The Pill is a highly efficient method for preventing unintended pregnancies. Picture: Pexels

The Pill is one of the great success stories of modern medicine. When it became widely available in the 1960s, it helped to revolutionise the role of women in society by giving them unprecedented control over their fertility. 

Today, more than 100 million women around the world take hormonal birth control pills and they are particularly popular among teenagers.

The Pill is, of course, a highly efficient method for preventing unintended pregnancies. Even some women who are not sexually active use it for other reasons, including to reduce menstrual pain or treat acne. However, it was originally developed as a medication for adults, and much remains unknown about the potential side effects for younger users.

A sensitive period

Puberty is a critical life stage that is marked by rapid growth and changes in the body and brain. In animals, sex hormones such as estrogen and progesterone are known to affect how the brain develops during puberty. If the same is true for humans, taking synthetic estrogen and/or progesterone - core ingredients found in most formulations of the Pill - during this sensitive period could affect development in ways that have long-lasting consequences on mental health.

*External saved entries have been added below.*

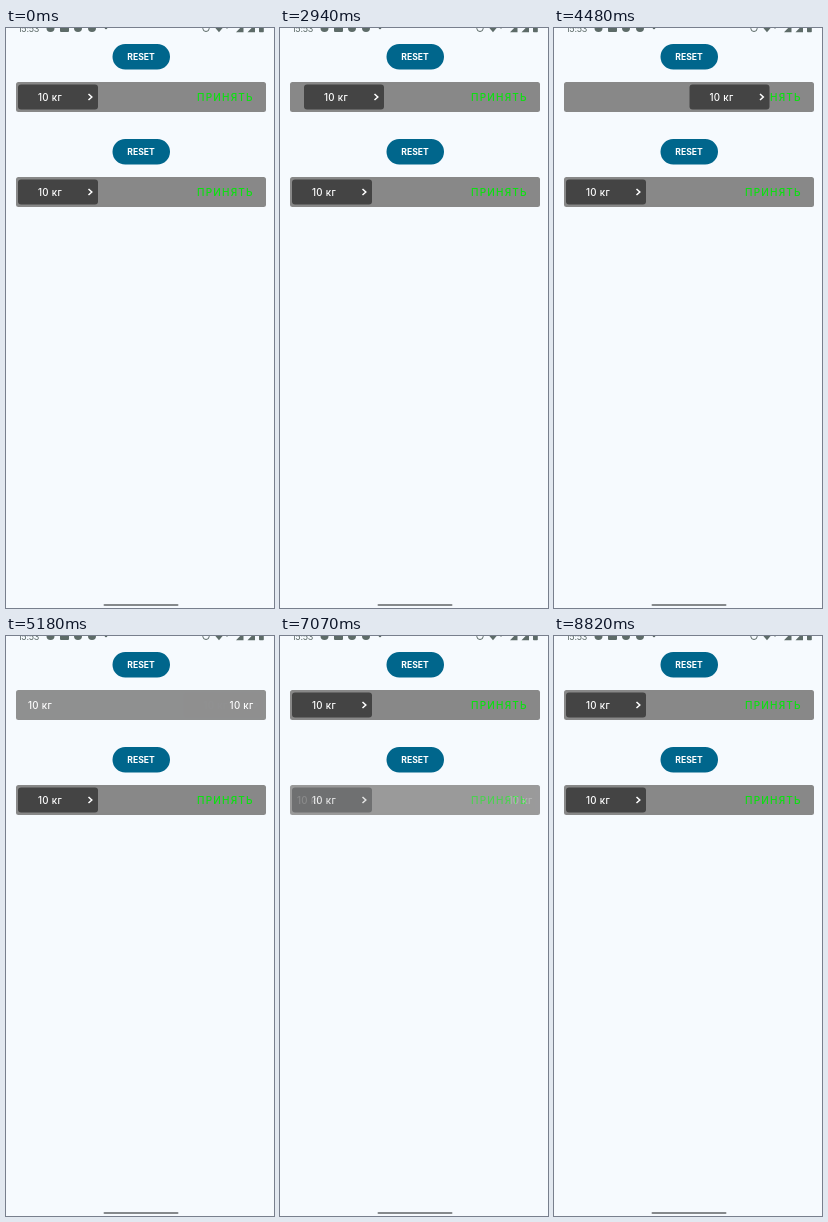
An HTML page for the animation above (9730 ms loop, 268 px wide and 580 px high).

```html
<!DOCTYPE html>
<html lang="ru">
<head>
<meta charset="utf-8">
<title>Swipe to accept</title>
<style>
  html, body { margin: 0; width: 100%; height: 100%; overflow: hidden; background: #f6fafe; }
  svg { display: block; width: 268px; height: 580px; font-family: Inter, "Noto Sans", sans-serif; }
  .weight { font-size: 9.7px; font-weight: 500; letter-spacing: .3px; fill: #fff; }
  .accept { font-size: 10px; font-weight: 500; letter-spacing: 1.2px; fill: #0be010; }
  .reset { font-size: 8.6px; font-weight: 700; fill: #fff; text-anchor: middle; }
  .status { fill: #5d6b68; }
  .clock { font-size: 9px; letter-spacing: -.3px; }
  .line { fill: none; stroke: #5d6b68; }
  .chevron { fill: none; stroke: #fff; stroke-width: 1.5; }
</style>
</head>
<body>
<svg viewBox="0 0 268 580">
  <rect width="268" height="580" fill="#f6fafe"/>
  <g class="status">
    <text class="clock" x="12" y="4">15:53</text>
    <circle cx="44.500" cy="0" r="4"/>
    <rect x="54" y="-4" width="9" height="8" rx="1"/>
    <circle cx="72" cy="0" r="4"/>
    <circle cx="86" cy="0" r="4"/>
    <circle cx="100" cy="0" r="1.300"/>
    <circle class="line" cx="200" cy="0.300" r="3.200"/>
    <path d="M208.500 -1L213 4.200L217.500 -1Z"/>
    <circle cx="221" cy="0" r=".7"/>
    <path d="M230 4.200L237.500 -3.500V4.200ZM241.500 4.200L249 -3.500V4.200Z"/>
    <rect x="253" y="-4" width="4.800" height="8.200" rx=".8"/>
  </g>
  <g id="rows"></g>
  <rect x="97.500" y="576" width="75" height="2" rx="1" fill="#85898c"/>
</svg>
<script>
const LOOP = 9730, STEP = 70, FADE = 300, HOME = 12, END = 177.5;

// Thumb keys are [ms, x]; accept and reset are the starts of the crossfades.
const rows = [
  { y: 0, accept: 4904, reset: 5744, press: 5600, full: .92, keys: [
    [1470, HOME], [1540, 24], [1610, 48], [1680, 70], [1750, 54], [1820, 27], [1890, HOME],
    [2870, HOME], [2940, 24], [3010, 62], [3080, 100], [3150, 122], [3220, 104], [3290, 62],
    [3360, 28], [3430, HOME],
    [4270, HOME], [4340, 30], [4410, 80], [4480, 135.5], [4550, 168], [4620, END],
    [5670, END], [5740, HOME]] },
  { y: 95, accept: 7007, reset: 8054, press: 7910, full: 1, keys: [
    [6580, HOME], [6650, 28], [6720, 80], [6790, 138], [6860, END], [6930, END], [7000, HOME]] }
];

const track = '<rect x="10" y="54" width="250" height="30" rx="2.5" fill="#888"/>';
const weight = x => `<text class="weight" x="${x}" y="72.600">10 кг</text>`;

document.getElementById('rows').innerHTML = rows.map(r => `
  <g transform="translate(0 ${r.y})">
    <rect x="106.500" y="16" width="57.500" height="25.500" rx="12.750" fill="#00668c"/>
    <rect class="glow" x="106.500" y="16" width="57.500" height="25.500" rx="12.750" fill="#fff"/>
    <text class="reset" x="135" y="32">RESET</text>
    <g class="slider">${track}
      <text class="accept" x="191" y="72.600">ПРИНЯТЬ</text>
      <g class="thumb">
        <rect y="56.500" width="80" height="25" rx="3" fill="#444"/>
        ${weight(20)}
        <path class="chevron" d="M70.500 66L73.800 69L70.500 72"/>
      </g>
    </g>
    <g class="done">${track}
      <g class="left">${weight(0)}</g>
      <g class="right">${weight(-24)}</g>
    </g>
  </g>`).join('');

[...document.getElementById('rows').children].forEach((el, i) => {
  for (const name of ['glow', 'slider', 'thumb', 'done', 'left', 'right'])
    rows[i][name] = el.querySelector('.' + name);
});

const clamp = v => Math.max(0, Math.min(1, v));

function along(keys, t) {
  const i = keys.findIndex(k => k[0] > t);
  if (i < 0) return keys[keys.length - 1][1];
  if (i === 0) return keys[0][1];
  const [t0, a] = keys[i - 1], [t1, b] = keys[i];
  return a + (b - a) * (t - t0) / (t1 - t0);
}

const moveX = (el, x) => el.setAttribute('transform', `translate(${x} 0)`);

function draw(r, t) {
  const shown = t < r.reset
    ? Math.min(r.full, clamp((t - r.accept) / FADE))
    : Math.min(r.full, 1 - clamp((t - r.reset) / FADE));
  const inset = 15.5 + 7 * shown;
  moveX(r.thumb, along(r.keys, t));
  moveX(r.left, inset);
  moveX(r.right, 269.5 - inset);
  r.slider.setAttribute('opacity', 1 - shown);
  r.done.setAttribute('opacity', shown);
  const p = t - r.press;
  r.glow.setAttribute('opacity', .12 * clamp(p / 210) * clamp((700 - p) / 280));
}

function tick() {
  const t = Math.floor(performance.now() % LOOP / STEP) * STEP;
  rows.forEach(r => draw(r, t));
  requestAnimationFrame(tick);
}
tick();
</script>
</body>
</html>
```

Overall, research has yielded mixed findings about the relationship between hormonal contraceptive use and depression. Some studies have found no relationship, and others have found a lower risk of depression in adult pill users compared to non-users.

Recently, however, the largest study to date on this topic - which included over 1 million women living in Denmark - concluded that women who are using the Pill or other hormonal contraceptives are at an increased risk for depression. The study also showed that this relationship was strongest in teenaged women.

Increasing risk of depression

Our latest study, published in the Journal of Child Psychology and Psychiatry, goes beyond prior research by examining whether contraceptive pill use might not only predict depression risk in the short term but also in the long term. We examined data on 1 236 women between the ages of 20 and 39 enrolled in the National Health and Nutrition Examination Survey who had provided information about their history of contraceptive pill use.

Almost half of the women in the sample had first used contraceptive pills as teenagers; these women were at a higher risk for being clinically depressed (16%) years later, compared to women who had never used contraceptive pills (6%), and also compared to women who had only started taking contraceptive pills as adults (9%).

Choosing the Pill

The decision to take hormonal contraceptives is a very personal one, and we emphatically support the UN's declaration that access to contraceptive information and services is a universal human right. There are clear benefits to using the Pill and many women do not experience adverse side effects.

We do believe that there is an urgent need for more research on this topic. We do not believe that all women are likely to experience the same side effects when they take contraceptive pills. Thus, any blanket statement suggesting that teenagers should or should not follow a specific course of action regarding the use of hormonal contraceptives is, in our opinion, premature.

We do, however, hope that our research might prompt teens and their parents to talk to their doctors about the risks and benefits associated with different options that are available to them, especially if they have a family history of depression or other reason to think that they might be particularly vulnerable to certain side effects of these medications.

The Conversation